In a major breakthrough for Alzheimer’s research, scientists have turned human embryonic stem cells and skin cells into brain cells associated with memory and learning, whose death is key to the progression of the disease. The finding could help scientists test new ways to keep the cells from dying, and could someday lead to lab-grown stockpiles that could be implanted into the brains of Alzheimer’s patients.
Over the past decade, no topic has been more controversial in the worlds of science, politics, and religion than stem cell research. Of course, the debate has centered over the ethics of harvesting embryonic stem cells to cure degenerative diseases. But researchers at the universities of Edinburgh and Toronto may have solved the problem by devising a method to turn human skin cells into stem cells so that can be safely transplanted into humans.
U.S. cloning expert Martin Pera on the Korean cloning scandal, self-correcting science and the importance of sound PR
By Greg MonePosted 02.16.2006 at 2:00 am 0 Comments
This January, news that South Korean scientist Hwang Woo Suk fabricated research on cloned human stem cells brought more negative attention to an already controversial field. Hwang´s work had been believed to be a breakthrough.

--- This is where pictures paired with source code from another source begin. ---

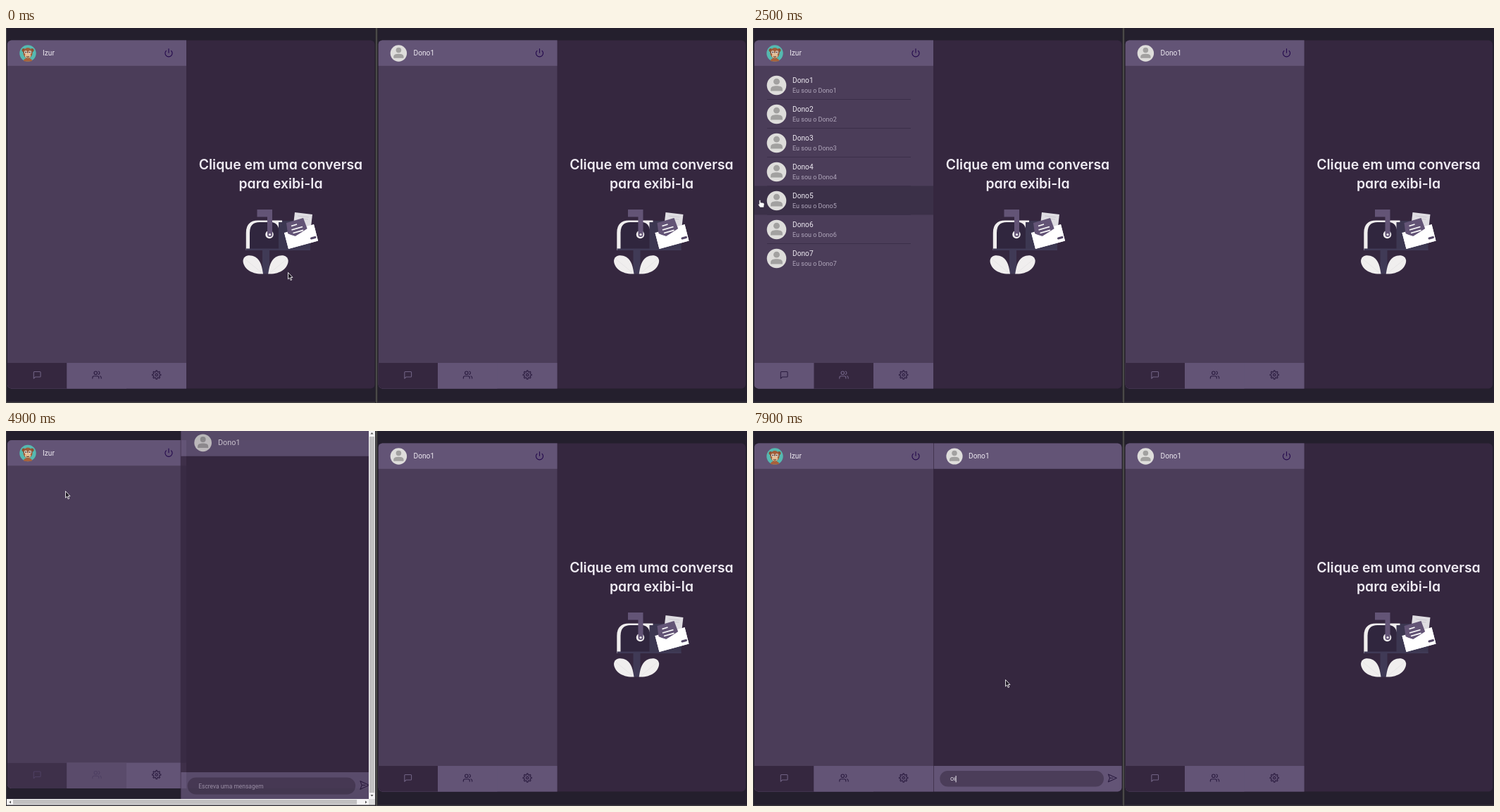
These frames come from a looping animation (1052 px wide and 533 px high, 8 s). An HTML page:

```html
<!DOCTYPE html>
<html lang="pt-BR">
<head>
<meta charset="utf-8">
<title>Chat</title>
<style>
  html, body { margin: 0; width: 100%; height: 100%; overflow: hidden; background: #241f2d; }
  svg { display: block; width: 100vw; height: 100vh; font-family: Roboto, sans-serif; }
  .name { font-size: 10.2px; fill: #ece8f0; }
  .bio { font-size: 9px; fill: #b0a6bb; }
  .field { font-size: 7.95px; }
  .title { font: 600 19.4px Inter, sans-serif; font-feature-settings: "cv11"; fill: #efebf3; text-anchor: middle; }
  .icon { fill: none; stroke-width: 2; stroke-linecap: round; stroke-linejoin: round; }
</style>
</head>
<body>
<svg id="stage" viewBox="0 0 1052 533" preserveAspectRatio="none"></svg>
<script>
const LOOP = 8000, STEP = 100;
const BAR = '#635476', SIDE = '#4b3d59', DARK = '#35273f', INK = '#2b1c40', DIM = '#706284';
const $ = id => document.getElementById(id);
const set = (id, attrs) => { for (const k in attrs) $(id).setAttribute(k, attrs[k]); };
const show = (id, on) => set(id, { visibility: on ? 'visible' : 'hidden' });
const ramp = (t, from, length) => Math.max(0, Math.min(1, (t - from) / length));
const rect = (x, y, w, h, fill, more = '') =>
  `<rect x="${x}" y="${y}" width="${w}" height="${h}" fill="${fill}" ${more}/>`;
const circle = (x, y, r, fill) => `<circle cx="${x}" cy="${y}" r="${r}" fill="${fill}"/>`;
const text = (x, y, cls, str) => `<text x="${x}" y="${y}" class="${cls}">${str}</text>`;
const path = (d, fill, more = '') => `<path d="${d}" fill="${fill}" ${more}/>`;

function mix(a, b, k) {
  const part = (c, i) => parseInt(c.slice(i, i + 2), 16);
  return `rgb(${[1, 3, 5].map(i => Math.round(part(a, i) + (part(b, i) - part(a, i)) * k))})`;
}

function gear() {
  const pts = [];
  for (let i = 0; i < 96; i++) {
    const a = i / 96 * 2 * Math.PI, r = 9.3 + 1.7 * Math.tanh(2.5 * Math.cos(8 * a));
    pts.push((12 + r * Math.cos(a)).toFixed(1) + ' ' + (12 + r * Math.sin(a)).toFixed(1));
  }
  return `M${pts.join('L')}ZM15 12a3 3 0 1 1-6 0a3 3 0 1 1 6 0`;
}

const ICONS = {
  message: 'M21 15a2 2 0 0 1-2 2H7l-4 4V5a2 2 0 0 1 2-2h14a2 2 0 0 1 2 2z',
  users: 'M17 21v-2a4 4 0 0 0-4-4H5a4 4 0 0 0-4 4v2M13 7a4 4 0 1 1-8 0a4 4 0 1 1 8 0M23 21v-2a4 4 0 0 0-3-3.87M16 3.13a4 4 0 0 1 0 7.75',
  gear: gear(),
  power: 'M18.36 6.64a9 9 0 1 1-12.73 0M12 2v10',
  send: 'M1 2L23 12L1 22L5 12ZM5 12H13'
};
const icon = (name, x, y, color, size = 13, id = '') =>
  `<path ${id && `id="${id}"`} class="icon" stroke="${color}" d="${ICONS[name]}"
    transform="translate(${x - size / 2} ${y - size / 2}) scale(${size / 24})"/>`;

const person = (x, y, r) => `<g transform="translate(${x} ${y}) scale(${r / 14})">
  ${circle(0, 0, 14, '#dedddb')}${circle(0, -5.4, 4.5, '#a2a1a0')}
  ${path('M-8.5 8V5.5C-8.5 1.5-4 .8 0 .8S8.5 1.5 8.5 5.5V8Z', '#a2a1a0')}</g>`;

const monkey = (x, y) => `<g transform="translate(${x} ${y})">
  ${circle(0, 0, 11.7, '#55b9b0')}${circle(-6, -4.5, 2.5, '#8b5134')}${circle(6, -4.5, 2.5, '#8b5134')}
  ${path('M-6 11C-6 5 6 5 6 11Q0 12.5-6 11', '#a8613b')}
  <ellipse cy="-.5" rx="6.6" ry="7.4" fill="#a05c38"/>
  <ellipse cy="3" rx="4.2" ry="3.6" fill="#e3bd94"/>
  ${circle(-2.9, -1.5, 2.3, '#eee2d0')}${circle(2.9, -1.5, 2.3, '#eee2d0')}
  ${path('M-6-1.5H-5M5-1.5H6M-.7-1.5H.7M-2 4.5Q0 6 2 4.5', 'none', 'stroke="#4b2b28"')}
  ${circle(-2.8, -1.4, 1, '#402426')}${circle(2.8, -1.4, 1, '#402426')}</g>`;

const leaf = 'M365 349.5C349 350.5 337 342 336.5 331C337 323 346 321 354 325.5C362 330.5 363.5 340 365 349.5Z';
const mailbox = `
  ${path('M387 274H412Q432 278 432 300V316H387Z', '#3c3751')}
  ${path('M340.8 316V291Q340.8 273.5 358 273.5H392V316Z', '#f0eeee')}
  ${path('M346 316V291Q346 276 360 276H378Q388 278 388 292V316Z', '#30263e')}
  ${path('M387 276H398V314H387Z', '#3c3751')}
  ${rect(341, 313.5, 91, 2.5, '#403a56')}
  ${circle(374, 293.5, 5.7, '#f0eeee')}
  ${path('M356.5 258H378V293.5A3.5 3.5 0 0 1 371 293.5V268.5H356.5Z', BAR)}
  ${circle(374.5, 293.5, 1.6, '#f0eeee')}
  ${rect(364, 316, 10, 33.5, '#403a56')}
  ${path(leaf, '#f0eeee')}<g transform="translate(737.2) scale(-1 1)">${path(leaf, '#f0eeee')}</g>
  ${path('M340 329L362 347M398 329L376 347', 'none', 'stroke="#dddadd" stroke-width=".5"')}
  ${path('M410 262L435 265L432 291L407 288Z', '#dfdde2')}
  ${path('M414 267L430 269M419 271L429 272', 'none', 'stroke="#c9c6ce"')}
  ${path('M395 291L437 279L443 302.5L401 314Z', '#fff')}
  ${path('M398 277L422 270L428 286L409 297L400 292Z', BAR)}
  ${path('M405 281.5L413 279M405.5 287L421 282.5M407.5 291.5L422 287.3', 'none', 'stroke="#fff" stroke-width="1.8"')}
  ${path('M395 291L411 296L437 279L443 302.5L401 314Z', '#fff')}
  ${path('M433.5 299L439 297.5', 'none', 'stroke="#544767" stroke-width="3" stroke-linecap="round"')}`;

const intro = text(390, 201, 'title', 'Clique em uma conversa') +
  text(390, 228, 'title', 'para exibi-la') + mailbox;

const sidebar = (avatar, name, p, list = '') => `
  ${rect(2, 17, 254, 496, SIDE)}${rect(2, 17, 254, 36.8, BAR)}
  ${avatar}${text(52, 39.3, 'name', name)}${icon('power', 231, 35.3, '#24094c', 13.5)}
  ${list}${rect(2, 476, 254, 37, BAR)}
  ${rect(2, 476, 84.5, 37, DARK, `id="${p}tab0"`)}${rect(86.5, 476, 84.5, 37, BAR, `id="${p}tab1"`)}
  ${icon('message', 44.2, 493.3, DIM, 13, p + 'icon0')}${icon('users', 129, 493, INK, 13.5, p + 'icon1')}
  ${icon('gear', 213.7, 493, INK, 13.5)}`;

const ROW = 41, TOP = 60.5;
let rows = rect(2, TOP, 254, ROW, '#3b3048', 'id="hover"');
for (let i = 0; i < 7; i++) {
  const y = TOP + i * ROW, name = 'Dono' + (i + 1);
  rows += person(33.5, y + 21, 13.8) + text(56, y + 17.7, 'name', name) +
    text(56, y + 31.7, 'bio', 'Eu sou o ' + name);
  if (i < 6) rows += rect(20, y + ROW - .5, 204, 1, '#3b2f49');
}

const chat = `<g clip-path="url(#chatClip)">
  ${rect(256, 17, 268, 496, DARK)}${rect(256.7, 17, 268, 36.8, BAR)}${rect(256.7, 476, 268, 37, BAR)}
  ${person(286, 36, 11.6)}${text(306, 39.3, 'name', 'Dono1')}
  ${rect(265.3, 483, 232.7, 22.5, SIDE, 'id="input" rx="11.2"')}
  <text id="message" x="280" y="497.2" class="field"></text>
  ${rect(280, 490, 1, 9.3, '#eeeaf2', 'id="caret"')}
  <g id="send">${icon('send', 510.3, 493.3, INK, 13)}</g></g>`;

const scrollbars = `${rect(515, 0, 9, 532, '#f4f3f4')}${rect(1, 523, 523, 9, '#f4f3f4')}
  ${rect(515, 523, 9, 9, '#dcdcdc')}
  ${rect(516, 8, 7, 500, '#c1c0c1', 'id="thumbY"')}${rect(10, 524, 487, 6.5, '#c1c0c1', 'id="thumbX"')}
  ${path('M517.5 4.5h4l-2-2.5zM517.5 517h4l-2 2.5zM7 525.5v4l-2.5-2zM510 525.5v4l2.5-2z', '#505050')}`;

$('stage').innerHTML = `<defs>
    <clipPath id="panel"><rect x="2" y="17.5" width="521.5" height="495" rx="6"/></clipPath>
    <clipPath id="chatClip"><rect id="chatBox" x="200" y="17.5" height="495" rx="6"/></clipPath>
    <clipPath id="view"><rect id="viewBox" x="1" y="0"/></clipPath>
  </defs>
  ${rect(0, 0, 1052, 533, '#241f2d')}
  <g id="left"><g clip-path="url(#panel)">
    ${rect(2, 17, 522, 496, DARK)}
    ${sidebar(monkey(31, 36), 'Izur', 'a', `<g id="list">${rows}</g>`)}
    <g id="intro">${intro}</g></g></g>
  <g clip-path="url(#view)"><g id="chat">${chat}</g></g>
  <g id="scroll">${scrollbars}</g>
  <g transform="translate(526.5)"><g clip-path="url(#panel)">
    ${rect(2, 17, 522, 496, DARK)}${sidebar(person(30.9, 36, 11.7), 'Dono1', 'b')}${intro}</g></g>
  <g id="frame"><rect width="1" height="533"/><rect y="531.5" width="525" height="1.5"/></g>
  ${rect(524, 0, 4, 533, '#29272c')}${rect(525, 0, 2, 533, '#4a4949')}
  ${rect(527, 531.5, 525, 1.5, '#3b393f')}
  <g id="cursor">
    <path id="arrow" d="M.5 .5V10L2.6 8L4.2 11.6L5.7 11L4.2 7.5H7Z" fill="#1d1822" stroke="#f2f0f2" stroke-width=".9"/>
    <path id="hand" d="M-1.2 .6Q-.2-.8 .8 .6V3.5L4.5 4Q6 4.4 6 5.8L5.3 10.5H0L-2.6 6.8Q-2.8 5.4-1.2 6Z"
      fill="#fff" stroke="#2c2534" stroke-width=".5"/>
    <path id="beam" d="M-2-6H2M0-6V6M-2 6H2" fill="none" stroke="#f2f0f2"/>
  </g>`;

// Pointer keys: time, x, y
const KEYS = [
  [0, 400, 347], [200, 400, 347], [300, 401, 347], [500, 401, 347], [900, 327, 385], [1000, 327, 385],
  [1200, 225, 468], [1400, 161.5, 486], [1700, 131, 491], [1900, 131, 490], [2200, 70, 370],
  [2500, 10, 244.5], [2700, 14, 200], [2900, 90, 196], [3200, 236, 165], [3400, 170, 85],
  [3600, 88, 79], [3700, 89, 79], [3900, 89, 79], [4200, 84, 85], [5100, 84, 85],
  [5400, 307, 257], [5500, 307, 257], [5900, 308, 440], [6200, 306, 494], [6400, 305.5, 495],
  [6500, 345, 379], [6700, 345, 379], [6800, 358, 353], [LOOP, 358, 353]
];
function pointer(t) {
  const i = KEYS.findIndex(k => k[0] > t), a = KEYS[i - 1], b = KEYS[i];
  const k = (t - a[0]) / (b[0] - a[0]);
  return [a[1] + (b[1] - a[1]) * k, a[2] + (b[2] - a[2]) * k];
}

// The icon fades more slowly than the tab behind it
function tab(n, fade) {
  set('atab' + n, { fill: mix(BAR, DARK, fade(250)) });
  set('aicon' + n, { stroke: mix(INK, DIM, fade(400)) });
}

function draw(time) {
  const t = Math.floor(time / STEP) * STEP;
  const [x, y] = pointer(t);
  const open = t >= 4700, listed = t >= 1900 && !open;

  tab(0, d => open ? ramp(t, 4700, d) : 1 - ramp(t, 1850, d));
  tab(1, d => open ? 1 - ramp(t, 4700, d) : ramp(t, 1220, d));

  set('list', { opacity: listed ? ramp(t, 1800, 300) : 0 });
  const row = Math.floor((y - TOP) / ROW);
  set('hover', { y: TOP + row * ROW, opacity: listed && row >= 0 && row < 7 ? 1 : 0 });

  // The chat shrinks into place and overflows the page meanwhile
  const rest = (1 - ramp(t, 4700, 400)) ** 2, busy = open && rest > 0;
  const scale = 1 + .256 * rest, cut = busy ? 8.5 : 0, lift = busy ? -4.5 : 0;
  const cx = (256 + 523.5 - cut) / 2;
  set('left', { transform: `translate(0 ${lift})` });
  show('intro', !open);
  show('chat', open);
  set('chat', {
    opacity: 1 - .8 * rest,
    transform: `translate(${cx} ${265 + lift}) scale(${scale}) translate(${-cx} -265)`
  });
  set('chatBox', { width: 323.5 - cut });
  set('viewBox', { width: busy ? 514 : 523, height: busy ? 523 : 533 });
  set('input', { width: 232.7 - cut });
  set('send', { transform: `translate(${-cut})` });
  show('scroll', busy);
  const over = 130 * (scale - 1);
  set('thumbX', { width: 496 * 515 / (515 + over) });
  set('thumbY', { height: 507 * 523 / Math.max(523, 260.5 + 247.5 * scale) });

  const typed = t < 7600 ? '' : t < 7900 ? 'O' : 'Oi';
  const message = $('message');
  message.textContent = typed || 'Escreva uma mensagem';
  message.setAttribute('fill', typed ? '#eeeaf2' : '#b0a5bb');
  set('caret', {
    x: 280 + [0, 5.6, 7.6][typed.length],
    opacity: (t >= 6300 && t < 6800) || t >= 7400 ? 1 : 0
  });

  set('frame', { fill: t < 1500 ? '#464547' : '#37353b' });

  const kind = t >= 1250 && t < 4700 ? 'hand' : t > 5400 && y > 483 ? 'beam' : 'arrow';
  for (const c of ['arrow', 'hand', 'beam']) show(c, c === kind);
  set('cursor', { transform: `translate(${x} ${y})` });
}

const start = performance.now();
function tick() {
  draw((performance.now() - start) % LOOP);
  requestAnimationFrame(tick);
}
tick();
</script>
</body>
</html>
```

His technique for cloning embryonic stem cells genetically matched to patients might have been used by scientists worldwide to cure disease.